In 2019, the World Health Organization (WHO) announced burn-out as “a syndrome conceptualized as resulting from chronic workplace stress,” with the following symptoms:
- Feelings of energy depletion or exhaustion
- Increased mental distance from one’s job or negative or cynical feelings towards it
- Reduced professional efficacy
Science writer David Robson from the BBC spoke with Anna Katharina Schaffner, a cultural historian and executive coach specializing in burnout, to find out more about what’s going on.
Schaffner says that people worrying about exhaustion can be traced all the way back to ancient China, with burnout being on the sharp end of the exhaustion spectrum (if one existed). Some people can get so burned out that they feel like their bodies aren’t working anymore. They may even have to change jobs, and it can still take years to get better.

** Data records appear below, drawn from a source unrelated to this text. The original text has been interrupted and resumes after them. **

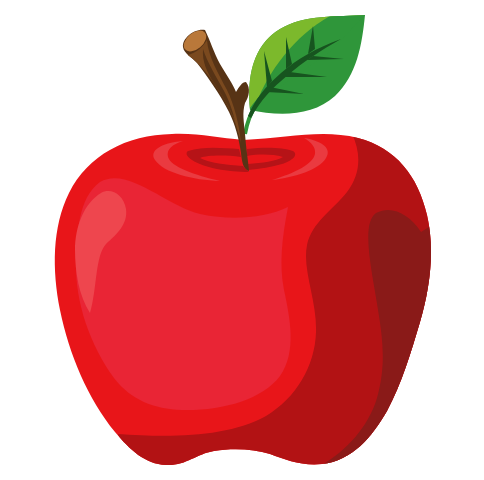
<!DOCTYPE html>
<html lang="en">
<head>
<meta charset="utf-8">
<title>Red apple</title>
<style>
:root {
  --paper: #ffffff;
  --skin: #e81519;
  --skin-light: #e92535;
  --skin-shade: #b21214;
  --skin-deep: #8a1a18;
  --shine: #ee464e;
  --rim: #ea3a40;
  --hollow: #b61317;
  --bark: #573315;
  --bark-light: #7a491e;
  --cut: #b9783a;
  --leaf: #2f963a;
  --leaf-light: #7cb92c;
  --vein: #17541f;
}
html, body { margin: 0; height: 100%; overflow: hidden; background: var(--paper); }
svg { display: block; width: 484px; height: 480px; }
.skin { fill: var(--skin); }
.skin-light { fill: var(--skin-light); }
.skin-shade { fill: var(--skin-shade); }
.skin-deep { fill: var(--skin-deep); }
.shine { fill: var(--shine); }
.rim { fill: var(--rim); }
.hollow { fill: var(--hollow); }
.bark { fill: var(--bark); }
.bark-light { fill: var(--bark-light); }
.cut { fill: var(--cut); }
.leaf { fill: var(--leaf); }
.leaf-light { fill: var(--leaf-light); }
.vein { fill: var(--vein); }
.leaf-stalk { fill: none; stroke: var(--leaf); stroke-width: 4; }
</style>
</head>
<body>
<svg viewBox="0 0 484 480" role="img" aria-label="Red apple with a brown stem and a green leaf">
  <defs>
    <path id="apple-outline" d="M243 140C218 138 200 133 172 134C126 135 88 155 69 193C52 227 52 270 60 310C69 354 88 399 115 432C130 450 145 464 166 465C186 466 196 454 214 451C233 448 254 449 270 454C286 460 302 466 322 464C352 461 372 437 387 411C402 383 411 352 420 322C430 288 435 250 427 215C418 176 396 148 358 138C322 129 288 138 243 140Z"/>
    <path id="leaf-outline" d="M250 110C247 78 252 46 280 29C305 14 337 17 365 15C362 45 357 75 335 96C312 117 278 116 250 110Z"/>
    <clipPath id="apple-clip"><use href="#apple-outline"/></clipPath>
    <clipPath id="leaf-clip"><use href="#leaf-outline"/></clipPath>
  </defs>

  <g id="apple">
    <use href="#apple-outline" class="skin"/>
    <g clip-path="url(#apple-clip)">
      <path class="skin-shade" d="M350 130C362 152 361 174 347 192C332 211 312 222 307 245C302 270 317 300 316 332C315 366 296 398 266 416C228 437 172 438 118 434L130 480H400L440 300V130Z"/>
      <path class="skin-deep" d="M376 213C392 205 409 214 421 232L440 220V330L380 440C364 462 340 468 320 466C345 452 368 428 377 398C386 366 383 340 378 310C373 276 360 224 376 213Z"/>
    </g>
    <path class="skin-light" d="M100 182C78 198 77 234 76 262C75 302 90 345 114 378C131 400 154 409 182 410C221 411 262 400 280 376C297 352 290 318 284 290C279 264 282 238 288 207C265 218 232 221 200 214C166 206 128 166 100 182Z"/>
    <path class="shine" d="M101 193C111 187 124 195 126 209C128 224 117 234 106 244C95 256 97 290 90 313C79 296 75 272 75 250C75 227 84 203 101 193Z"/>
  </g>

  <g id="hollow">
    <path class="rim" d="M183 141C160 143 149 151 155 160C164 173 193 180 220 181C195 175 171 167 168 157C166 149 173 144 183 141Z"/>
    <path class="rim" d="M304 138C323 141 332 149 326 158C319 170 295 177 272 180C295 173 313 164 315 154C316 147 311 142 304 138Z"/>
    <path class="hollow" d="M188 151C204 146 222 148 239 149L241 157C225 155 208 155 200 158C210 163 226 165 243 166L249 172C228 172 204 168 192 160C187 157 185 153 188 151Z"/>
    <path class="hollow" d="M247 149C264 147 282 147 293 151C299 155 292 161 282 164C272 167 260 169 248 170L248 164C262 163 276 161 283 157C272 154 259 154 247 156Z"/>
  </g>

  <g id="leaf">
    <path class="leaf-stalk" d="M245 134C247 123 250 114 256 105"/>
    <use href="#leaf-outline" class="leaf"/>
    <path class="leaf-light" clip-path="url(#leaf-clip)" d="M245 115C265 85 300 55 366 14L300 8L240 50Z"/>
    <path class="leaf" clip-path="url(#leaf-clip)" d="M256 104C268 72 294 36 330 16L368 12L330 52Z"/>
    <path class="vein" d="M248 116C255 99 266 86 281 73C297 59 316 48 341 39C320 51 303 62 288 75C272 88 260 101 251 118Z"/>
    <path class="vein" d="M267 87L264 51L272 81ZM286 69L286 37L292 64ZM308 54L313 26L315 49ZM270 87L304 94L266 92ZM290 72L327 77L285 77ZM313 56L344 59L307 60Z"/>
  </g>

  <g id="stem">
    <path class="bark" d="M183 47C182 38 195 28 205 30C210 40 214 53 220 64C227 76 233 84 236 92C239 87 242 82 246 82C251 88 249 97 245 103C242 113 244 122 245 134C246 148 248 160 249 171C243 169 242 162 241 153C239 139 235 124 229 112C220 94 207 76 197 63C192 57 184 54 183 47Z"/>
    <path class="bark-light" d="M188 55C196 53 203 47 207 40C208 56 219 75 227 90C234 104 239 123 241 143C236 122 231 110 221 94C210 76 200 64 188 55Z"/>
    <path class="bark" d="M203 49C207 62 217 78 224 91C229 100 233 112 235 121C229 106 222 95 214 83C207 72 202 62 203 49Z"/>
    <ellipse class="cut" cx="195" cy="41" rx="13" ry="8" transform="rotate(-40 195 41)"/>
  </g>
</svg>
</body>
</html>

While there are many studies showing that burnout has become a global issue, Schaffner narrowed it down. “We are struggling with a more precarious and competitive work culture … we tend to overvalue work … we expect so much of work these days: not just status and an income but legitimization,” she says. “We want it to provide a sense of purpose and an opportunity for self-realization.”
Research from the American Psychological Association shows that the top six causes of burnout are excessive workloads, insufficient autonomy, inadequate rewards, breakdown of community, mismatch of values and unfairness. On top of that, burnout also correlates with our desire for perfection. For example, when we set unrealistic high expectations of what we feel we should achieve or have a harsh “inner critic,” we’re more likely to feel burnout.

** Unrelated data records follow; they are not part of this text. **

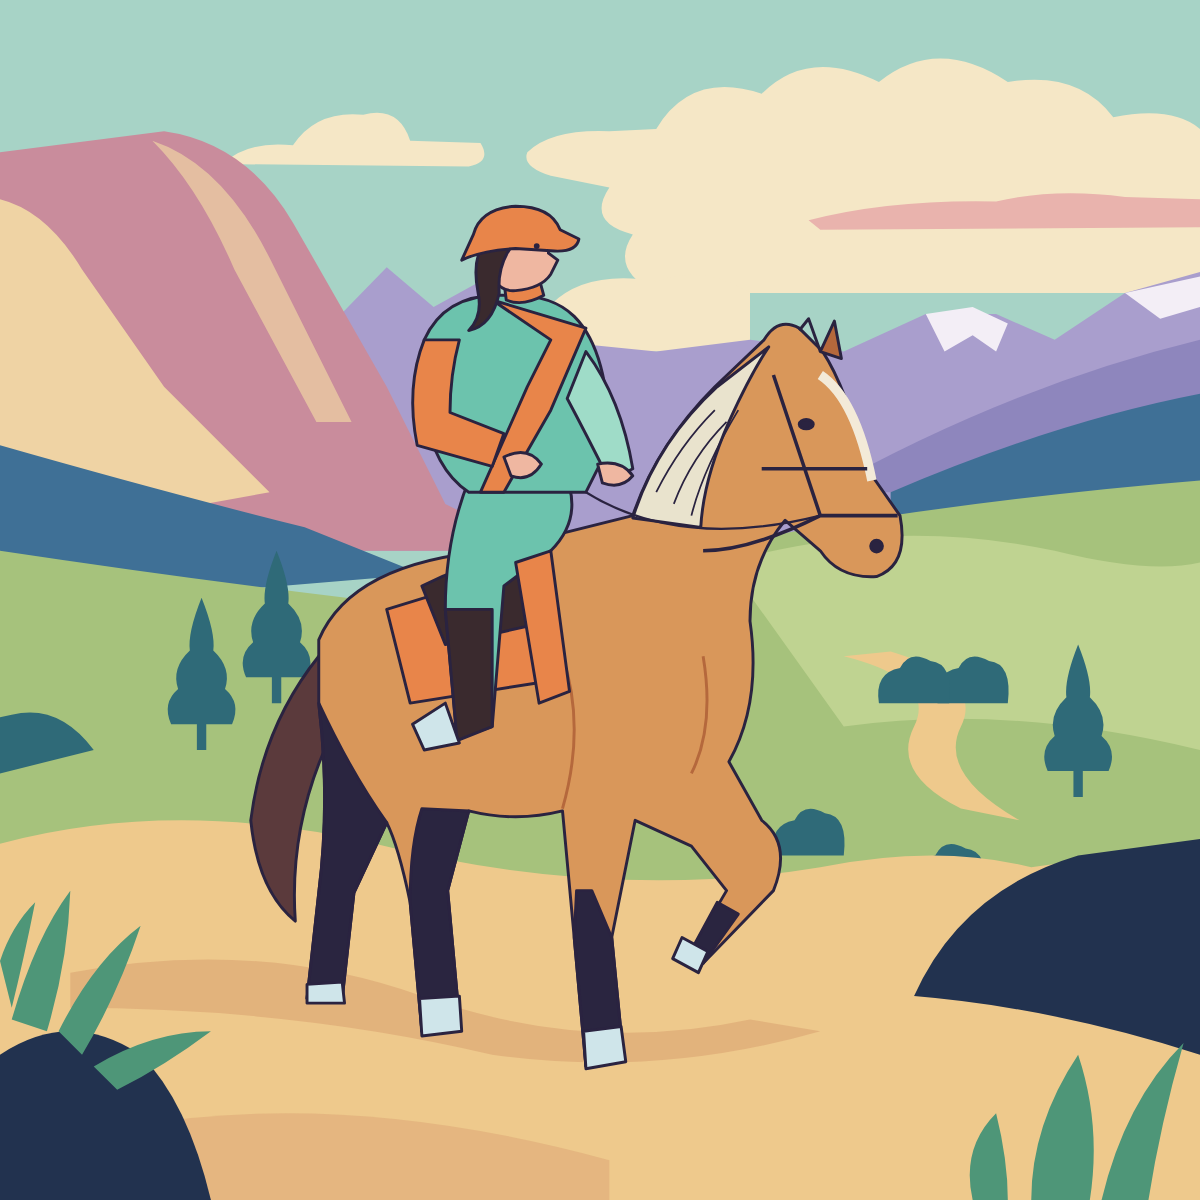
<!DOCTYPE html>
<html lang="en">
<head>
<meta charset="utf-8">
<title>Mountain Trail Rider</title>
<link href="https://fonts.googleapis.com/css2?family=Inter&display=swap" rel="stylesheet">
<style>
:root{
  --sky:#a7d3c6;
  --cloud:#f5e7c6;
  --cloud-pink:#e9b3ad;
  --peak-rose:#c98c9c;
  --peak-cream:#efd3a4;
  --peak-lilac:#a99ecd;
  --peak-violet:#8e86bd;
  --snow:#f3eef6;
  --ridge-blue:#3f7096;
  --hill:#a6c27c;
  --hill-light:#bfd391;
  --tree:#2f6a78;
  --trail:#eec98c;
  --trail-shade:#d9a070;
  --shadow-navy:#22324f;
  --leaf:#4e9678;
  --horse:#d9975a;
  --horse-dark:#b5683c;
  --horse-leg:#2a2540;
  --hoof:#cfe5ea;
  --mane:#e9e3cd;
  --ink:#2a2340;
  --tunic:#6cc3ad;
  --tunic-light:#9fdcc8;
  --accent:#e8854a;
  --skin:#efb7a1;
  --hair:#3a2a2e;
}
html,body{margin:0;padding:0;overflow:hidden;background:var(--sky);font-family:"Inter",sans-serif}
.canvas{width:1200px;height:1200px;display:block}
</style>
</head>
<body>
<svg class="canvas" viewBox="0 0 1024 1024" xmlns="http://www.w3.org/2000/svg" role="img" aria-label="A rider on a horse walking a trail through mountains">
<defs>
  <g id="pine">
    <path d="M0,-90 Q12,-60 10,-45 Q26,-30 20,-12 Q34,0 26,18 L4,18 L4,40 L-4,40 L-4,18 L-26,18 Q-34,0 -20,-12 Q-26,-30 -10,-45 Q-12,-60 0,-90Z" fill="var(--tree)"/>
  </g>
  <g id="shrub">
    <path d="M-30,0 Q-34,-26 -12,-30 Q-4,-46 14,-36 Q34,-34 30,0Z" fill="var(--tree)"/>
  </g>
</defs>

<g class="sky">
  <rect width="1024" height="1024" fill="var(--sky)"/>
  <path d="M190,140 Q210,120 250,124 Q270,94 310,98 Q340,90 350,120 L410,122 Q420,138 400,142Z" fill="var(--cloud)"/>
  <path d="M450,130 Q470,110 520,112 L560,110 Q590,60 650,80 Q690,40 750,70 Q800,30 860,70 Q920,60 950,100 Q1000,90 1024,110 L1024,250 L560,250 Q520,230 540,200 Q500,190 520,160 L470,150 Q445,142 450,130Z" fill="var(--cloud)"/>
  <path d="M690,188 Q760,170 850,172 Q900,160 960,168 L1024,170 L1024,194 L700,196Z" fill="var(--cloud-pink)"/>
  <path d="M470,260 Q500,230 560,240 Q600,225 640,250 L640,300 L480,300Z" fill="var(--cloud)"/>
</g>

<g class="far-range">
  <path d="M260,300 L330,228 L370,262 L410,240 L460,290 L560,300 L640,290 L720,300 L790,268 L850,268 L900,290 L960,250 L1024,232 L1024,470 L260,470Z" fill="var(--peak-lilac)"/>
  <path d="M790,268 L830,262 L860,276 L850,300 L830,286 L806,300Z" fill="var(--snow)"/>
  <path d="M960,250 L1024,236 L1024,262 L990,272Z" fill="var(--snow)"/>
  <path d="M700,420 Q860,330 1024,290 L1024,420Z" fill="var(--peak-violet)"/>
  <path d="M760,420 Q900,360 1024,336 L1024,470 L760,470Z" fill="var(--ridge-blue)"/>
</g>

<g class="cliff">
  <path d="M0,130 L140,112 Q210,122 250,190 L330,330 L380,430 L460,470 L0,470Z" fill="var(--peak-rose)"/>
  <path d="M0,170 Q40,180 70,230 L140,330 L230,420 L120,440 L0,440Z" fill="var(--peak-cream)"/>
  <path d="M130,120 Q190,140 230,220 L300,360 L270,360 L200,230 Q170,160 130,120Z" fill="var(--peak-cream)" opacity=".7"/>
  <path d="M0,380 Q140,420 260,450 L360,490 L0,520Z" fill="var(--ridge-blue)"/>
</g>

<g class="hills">
  <path d="M0,470 Q200,500 380,520 Q560,470 760,440 Q900,420 1024,410 L1024,1024 L0,1024Z" fill="var(--hill)"/>
  <path d="M620,480 Q760,440 900,470 Q980,490 1024,480 L1024,640 Q860,600 720,620 Z" fill="var(--hill-light)"/>
  <path d="M720,560 Q800,580 780,620 Q760,660 820,690 L870,700 Q800,660 820,620 Q840,580 760,556Z" fill="var(--trail)"/>
  <use href="#pine" x="172" y="600"/>
  <use href="#pine" x="236" y="560" transform="scale(1)"/>
  <use href="#pine" x="920" y="640"/>
  <use href="#shrub" x="830" y="600"/>
  <use href="#shrub" x="780" y="600"/>
  <use href="#shrub" x="690" y="730"/>
  <use href="#shrub" x="810" y="760"/>
  <path d="M80,640 Q50,600 10,610 L0,612 L0,660Z" fill="var(--tree)"/>
</g>

<g class="trail">
  <path d="M0,720 Q150,680 320,720 Q520,770 700,740 Q800,720 880,740 L1024,720 L1024,1024 L0,1024Z" fill="var(--trail)"/>
  <path d="M60,830 Q220,800 360,850 Q500,900 640,870 L700,880 Q560,920 420,900 Q250,860 60,860Z" fill="var(--trail-shade)" opacity=".55"/>
  <path d="M120,960 Q300,930 520,990 L520,1024 L120,1024Z" fill="var(--trail-shade)" opacity=".45"/>
  <path d="M780,850 Q820,760 920,730 L1024,716 L1024,900 Q900,860 780,850Z" fill="var(--shadow-navy)"/>
</g>

<g class="horse" stroke="var(--ink)" stroke-width="2.5" stroke-linejoin="round">
  <path d="M272,560 Q224,620 214,700 Q220,760 252,786 Q246,700 286,620Z" fill="#5b3a3c"/>
  <path d="M272,546 Q300,480 420,470 L540,440 Q560,380 610,330 L652,290 Q664,270 682,280 L702,300 Q722,330 740,400 L768,440 Q776,482 748,492 Q716,494 700,470 L670,444 Q640,480 640,530 Q650,600 622,650 L650,700 Q676,720 660,760 L600,822 L586,818 L620,760 L590,722 L542,700 L522,800 L532,902 L500,910 L490,800 L480,692 Q440,702 400,692 L382,760 L392,870 L360,880 L350,770 Q340,722 330,702 L302,762 L292,852 L262,852 L272,762 Q282,682 272,600Z" fill="var(--horse)"/>
  <path d="M272,600 Q300,660 330,702 L302,762 L292,852 L262,852 L272,762 Q282,682 272,600Z" fill="var(--horse-leg)"/>
  <path d="M400,692 L382,760 L392,870 L360,880 L350,770 Q350,720 360,690Z" fill="var(--horse-leg)"/>
  <path d="M505,760 L522,800 L532,902 L500,910 L490,800 L492,760Z" fill="var(--horse-leg)"/>
  <path d="M630,780 L600,822 L586,818 L612,770Z" fill="var(--horse-leg)"/>
  <path d="M358,852 L392,850 L394,880 L360,884Z" fill="var(--hoof)"/>
  <path d="M498,880 L530,876 L534,906 L500,912Z" fill="var(--hoof)"/>
  <path d="M262,840 L292,838 L294,856 L262,856Z" fill="var(--hoof)"/>
  <path d="M582,800 L604,812 L596,830 L574,818Z" fill="var(--hoof)"/>
  <path d="M600,560 Q610,620 590,660" fill="none" stroke="var(--horse-dark)"/>
  <path d="M480,560 Q500,620 480,690" fill="none" stroke="var(--horse-dark)"/>
  <path d="M540,442 Q560,378 612,330 L656,296 Q640,320 622,360 Q600,410 598,450Z" fill="var(--mane)"/>
  <path d="M560,420 Q580,380 610,350 M575,430 Q590,390 620,360 M590,440 Q600,400 630,350" fill="none" stroke-width="1.5"/>
  <path d="M700,300 L712,274 L718,306Z" fill="var(--horse-dark)"/>
  <path d="M682,282 L690,272 L700,300" fill="none"/>
  <path d="M700,320 Q730,340 744,410" fill="none" stroke="#f3ead8" stroke-width="8"/>
  <ellipse cx="688" cy="362" rx="6" ry="4" fill="var(--ink)"/>
  <path d="M660,320 L700,440 M700,440 L766,440 M650,400 L740,400 M600,470 Q640,470 700,440" fill="none" stroke-width="3"/>
  <path d="M500,420 Q580,470 700,440" fill="none" stroke-width="2"/>
  <circle cx="748" cy="466" r="5" fill="var(--ink)"/>
</g>

<g class="rider" stroke="var(--ink)" stroke-width="2.5" stroke-linejoin="round">
  <path d="M330,520 L460,480 L476,580 L350,600Z" fill="var(--accent)"/>
  <path d="M360,500 Q400,480 450,470 L470,530 L380,550Z" fill="var(--hair)"/>
  <path d="M400,410 L480,400 Q500,440 470,470 L430,500 L420,620 L390,630 L380,520 Q380,460 400,410Z" fill="var(--tunic)"/>
  <path d="M380,520 L420,520 L420,620 L390,632Z" fill="var(--hair)"/>
  <path d="M352,618 L380,600 L392,634 L362,640Z" fill="var(--hoof)"/>
  <path d="M440,480 L470,470 L486,590 L460,600Z" fill="var(--accent)"/>
  <path d="M362,290 Q380,250 430,252 Q470,250 490,270 Q520,300 520,380 L500,420 L400,420 Q370,400 362,350Z" fill="var(--tunic)"/>
  <path d="M420,256 L500,280 L470,350 L430,420 L410,420 L450,330 L470,290Z" fill="var(--accent)"/>
  <path d="M362,290 Q346,330 356,380 L420,398 L430,370 L384,352 Q384,320 392,290Z" fill="var(--accent)"/>
  <path d="M500,300 Q530,340 540,400 L520,410 Q500,370 484,340Z" fill="var(--tunic-light)"/>
  <path d="M430,390 Q450,380 462,396 Q452,412 436,406Z" fill="var(--skin)"/>
  <path d="M510,396 Q530,392 540,406 Q530,418 514,412Z" fill="var(--skin)"/>
  <path d="M430,240 Q440,226 458,230 L464,252 Q446,262 432,256Z" fill="var(--accent)"/>
  <path d="M420,210 Q416,250 440,248 Q462,246 470,234 L476,222 L468,216 L468,196 Q450,190 430,196Z" fill="var(--skin)"/>
  <path d="M426,196 Q400,210 408,250 Q412,270 400,282 Q420,278 426,250 Q424,224 440,206Z" fill="var(--hair)"/>
  <path d="M404,200 Q410,178 440,176 Q470,176 478,196 L494,204 Q492,216 470,214 L440,212 Q410,214 394,222Z" fill="var(--accent)"/>
  <circle cx="458" cy="210" r="2.5" fill="var(--ink)" stroke="none"/>
</g>

<g class="foreground-plants">
  <path d="M0,900 Q60,860 120,900 Q160,940 180,1024 L0,1024Z" fill="var(--shadow-navy)"/>
  <path d="M10,870 Q30,800 60,760 Q58,820 40,880Z M50,880 Q80,820 120,790 Q100,850 70,900Z M80,910 Q130,880 180,880 Q140,910 100,930Z M0,820 Q10,790 30,770 Q20,820 10,860Z" fill="var(--leaf)"/>
  <path d="M880,1024 Q880,960 920,900 Q940,960 930,1024Z M940,1024 Q960,940 1010,890 Q990,960 980,1024Z M830,1024 Q820,980 850,950 Q860,990 860,1024Z" fill="var(--leaf)"/>
</g>
</svg>
</body>
</html>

But, lucky for us workaholics out there, there are ways to make your life more balanced. Schaffner recommends understanding your core stressors to identify what you can and can’t control to ease your stress levels. Some advice for those who are their own worst critics – consciously note that it’s your inner critic speaking to keep you from getting too caught up in those thoughts.